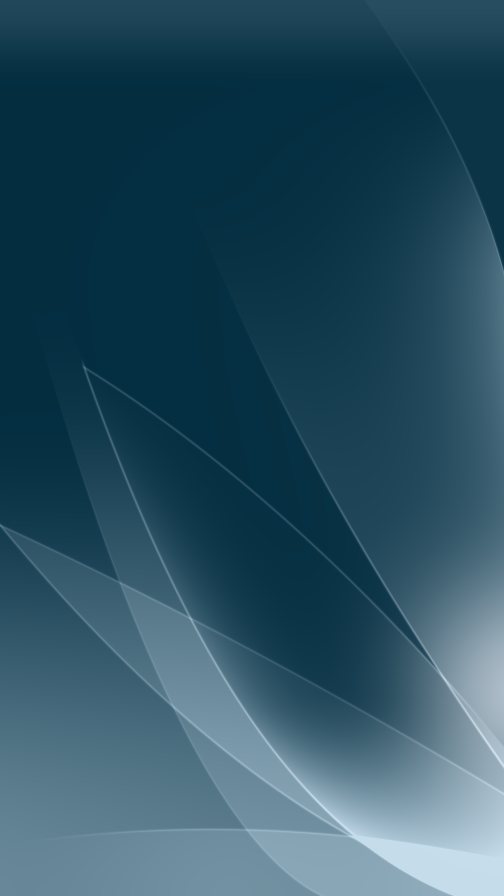
Write a Shadertoy shader that draws this background.

```glsl
// Overlapping translucent blue-teal sheets with fine bright rims and soft corner light.

// Approximate signed distance, in canvas heights, to the zero line of f.
float toDistance(float f) {
    float slope = length(vec2(dFdx(f), dFdy(f))) * iResolution.y;
    return f / max(slope, 1e-4);
}

// Antialiased coverage of the positive side.
float inside(float d) {
    float halfPixel = 0.7 / iResolution.y;
    return smoothstep(-halfPixel, halfPixel, d);
}

// Thin highlight along an edge.
float rim(float d) {
    return exp(-pow(d / 0.0013, 2.0));
}

float gauss(vec2 v) {
    return exp(-dot(v, v));
}

void mainImage(out vec4 fragColor, in vec2 fragCoord) {
    vec2 p = fragCoord / iResolution.xy;
    float x = p.x, y = p.y;

    // Edge curves, each positive on its sheet's inner side
    float t = min(1.0 - y, 0.45);
    float arc = toDistance(0.722 + 1.35 * t - 1.43 * t * t - x);
    t = 0.707 - y;
    float diagonal = toDistance(x - 0.428 - 0.78 * t - 0.42 * t * t);
    float s = x - 0.167;
    float petalTop = toDistance(0.59 - 0.35 * s - 0.19 * s * s - y);
    float petalSide = toDistance(y - 0.59 + s * (1.6 - s * (1.38 - 0.4 * s)));
    s = min(x - 0.046, 0.65);
    float band = toDistance(y - 0.688 + 2.05 * s - 1.5 * s * s);
    float bladeTop = toDistance(0.414 - 0.26 * x - 0.04 * x * x - y);
    float bladeBase = toDistance(y - 0.414 + 0.68 * x - 0.26 * x * x);
    float hill = toDistance(0.0745 - 0.105 * pow(x - 0.42, 2.0) - y);

    // Sheet coverage
    float inArc = inside(arc);
    float inDiagonal = inside(diagonal);
    float rightOfPetalSide = inside(petalSide);
    float inPetal = inside(petalTop) * rightOfPetalSide;
    float inBand = inside(band) * (1.0 - rightOfPetalSide);
    float inBlade = inside(bladeTop) * inside(bladeBase);

    // Background: top strip and haze rising from the lower left
    float light = 0.02 + 0.16 * smoothstep(0.9, 1.0, y);
    light += 0.04 * (1.0 - inArc);
    light += 0.56 * smoothstep(0.55, 0.0, y) * (1.0 - 0.25 * x) * (1.0 - rightOfPetalSide);

    // Right-hand sheet and the glow beneath the arc
    light += inArc * inDiagonal * smoothstep(0.8, 0.45, y)
           * (0.05 + 0.07 * exp(-max(diagonal, 0.0) / 0.12));
    light += inArc * 0.42 * exp(-(1.0 - x) / 0.14) * smoothstep(0.95, 0.68, y)
           * mix(0.5, 1.0, smoothstep(0.35, 0.7, y));

    // Pale light at the right edge
    float cornerGlow = gauss((p - vec2(1.0, 0.23)) / vec2(0.2, 0.13));
    cornerGlow *= mix(0.3, 1.0, max(inDiagonal, inPetal));
    light += 0.55 * cornerGlow;

    // Petal: lit left rim, dark heart, bright base
    light += inPetal * 0.4 * exp(-max(petalSide, 0.0) / 0.045) * smoothstep(0.65, 0.2, y);
    light += inPetal * 0.68 * smoothstep(0.23, 0.0, y);

    // Translucent band, blade and bottom hill
    light += 0.14 * inBand * smoothstep(0.66, 0.38, y);
    light += inBlade * mix(0.13, 0.07, rightOfPetalSide);
    light += 0.12 * inside(hill) * smoothstep(0.0, 0.5, x);

    // Bright rims
    float afterTip = smoothstep(0.16, 0.17, x);
    light += 0.14 * rim(arc) * smoothstep(1.0, 0.85, y);
    light += 0.30 * rim(diagonal) * smoothstep(0.68, 0.35, y);
    light += 0.22 * rim(petalTop) * afterTip * smoothstep(1.0, 0.85, x);
    light += 0.28 * rim(petalSide) * afterTip;
    light += 0.08 * rim(band) * smoothstep(0.55, 0.35, y);
    light += 0.15 * rim(bladeTop) + 0.20 * rim(bladeBase);
    light += 0.14 * rim(hill) * smoothstep(0.0, 0.4, x);

    // Deep teal to pale blue, slightly warmer in the corner light
    vec3 deepTeal = vec3(0.0, 0.165, 0.24);
    vec3 paleBlue = vec3(0.70, 0.80, 0.86);
    vec3 color = mix(deepTeal, paleBlue, clamp(light, 0.0, 1.1));
    color += vec3(0.06, 0.015, 0.0) * cornerGlow;
    fragColor = vec4(color, 1.0);
}
```
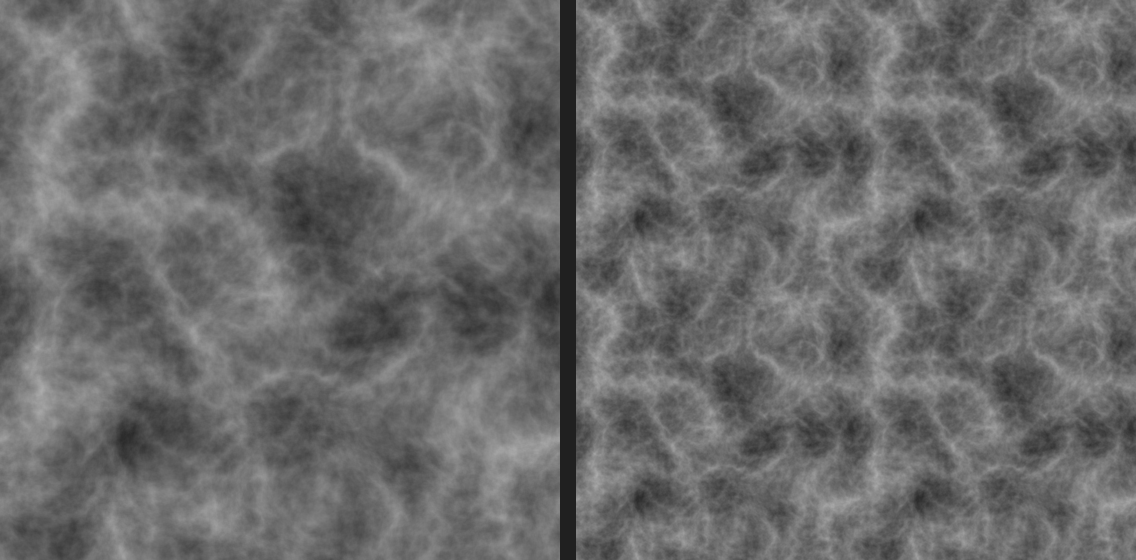
Left, the tile; right, the same tile 2 across and 2 down.
Reproduce this texture procedurally as a Shadertoy shader.

```glsl
// Seamless grey smoke: soft dark pockets divided by pale, wispy creases.

const float TAU = 6.28318;

// Pseudo-random unit gradient for a wrapped lattice cell
vec2 gradientAt(vec2 cell, float period, float seed) {
    uvec2 c = uvec2(mod(cell + 0.5, period));
    uint h = c.x * 374761u + c.y * 668265u + uint(seed) * 91813u + 7919u;
    h = (h ^ (h >> 13)) * 127413u;
    h = (h ^ (h >> 15)) * 974711u;
    h ^= h >> 16;
    float angle = TAU * float(h & 65535u) / 65536.0;
    return vec2(cos(angle), sin(angle));
}

// Gradient noise over the unit square, repeating after `period` cells.
// The seed also shifts the lattice so that octaves do not line up.
float wrappedNoise(vec2 uv, float period, float seed) {
    vec2 p = uv * period + fract(seed * vec2(0.618, 0.377));
    vec2 cell = floor(p);
    vec2 f = p - cell;
    vec2 blend = f * f * f * (f * (f * 6.0 - 15.0) + 10.0);
    vec2 e = vec2(1.0, 0.0);
    float a = dot(gradientAt(cell, period, seed), f);
    float b = dot(gradientAt(cell + e.xy, period, seed), f - e.xy);
    float c = dot(gradientAt(cell + e.yx, period, seed), f - e.yx);
    float d = dot(gradientAt(cell + e.xx, period, seed), f - e.xx);
    return mix(mix(a, b, blend.x), mix(c, d, blend.x), blend.y);
}

// Folded noise: near zero along creases, levelling off inside pockets
float pocket(float n) {
    float r = sqrt(n * n + 0.0003);
    return 1.7 * r / (1.0 + 2.0 * r);
}

// Coarse octaves form creased pockets, fine octaves add a cloudy grain
float smokeDepth(vec2 uv) {
    float sum = 0.0;
    float amplitude = 1.0;
    float period = 5.0;
    for (int octave = 0; octave < 7; octave++) {
        float n = wrappedNoise(uv, period, float(octave) + 1.0);
        sum += amplitude * (octave < 3 ? pocket(n) : n);
        amplitude *= 0.58;
        period *= 2.0;
    }
    return sum;
}

void mainImage(out vec4 fragColor, in vec2 fragCoord) {
    vec2 uv = fragCoord / iResolution.xy;

    // Gentle bending hides the lattice directions
    vec2 bend = vec2(wrappedNoise(uv, 6.0, 21.0), wrappedNoise(uv, 6.0, 22.0));
    vec2 bent = uv + 0.02 * bend;

    // Broad light and shade underneath the creased smoke
    float broad = wrappedNoise(bent, 4.0, 31.0);
    float grey = 0.425 + 0.39 * (0.39 - smokeDepth(bent) + 0.6 * broad);

    fragColor = vec4(vec3(clamp(grey, 0.0, 1.0)), 1.0);
}
```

= = = = =

Across the entries, how many lines contain the word "gradientAt"? State that number and nothing else.

#### Response:
5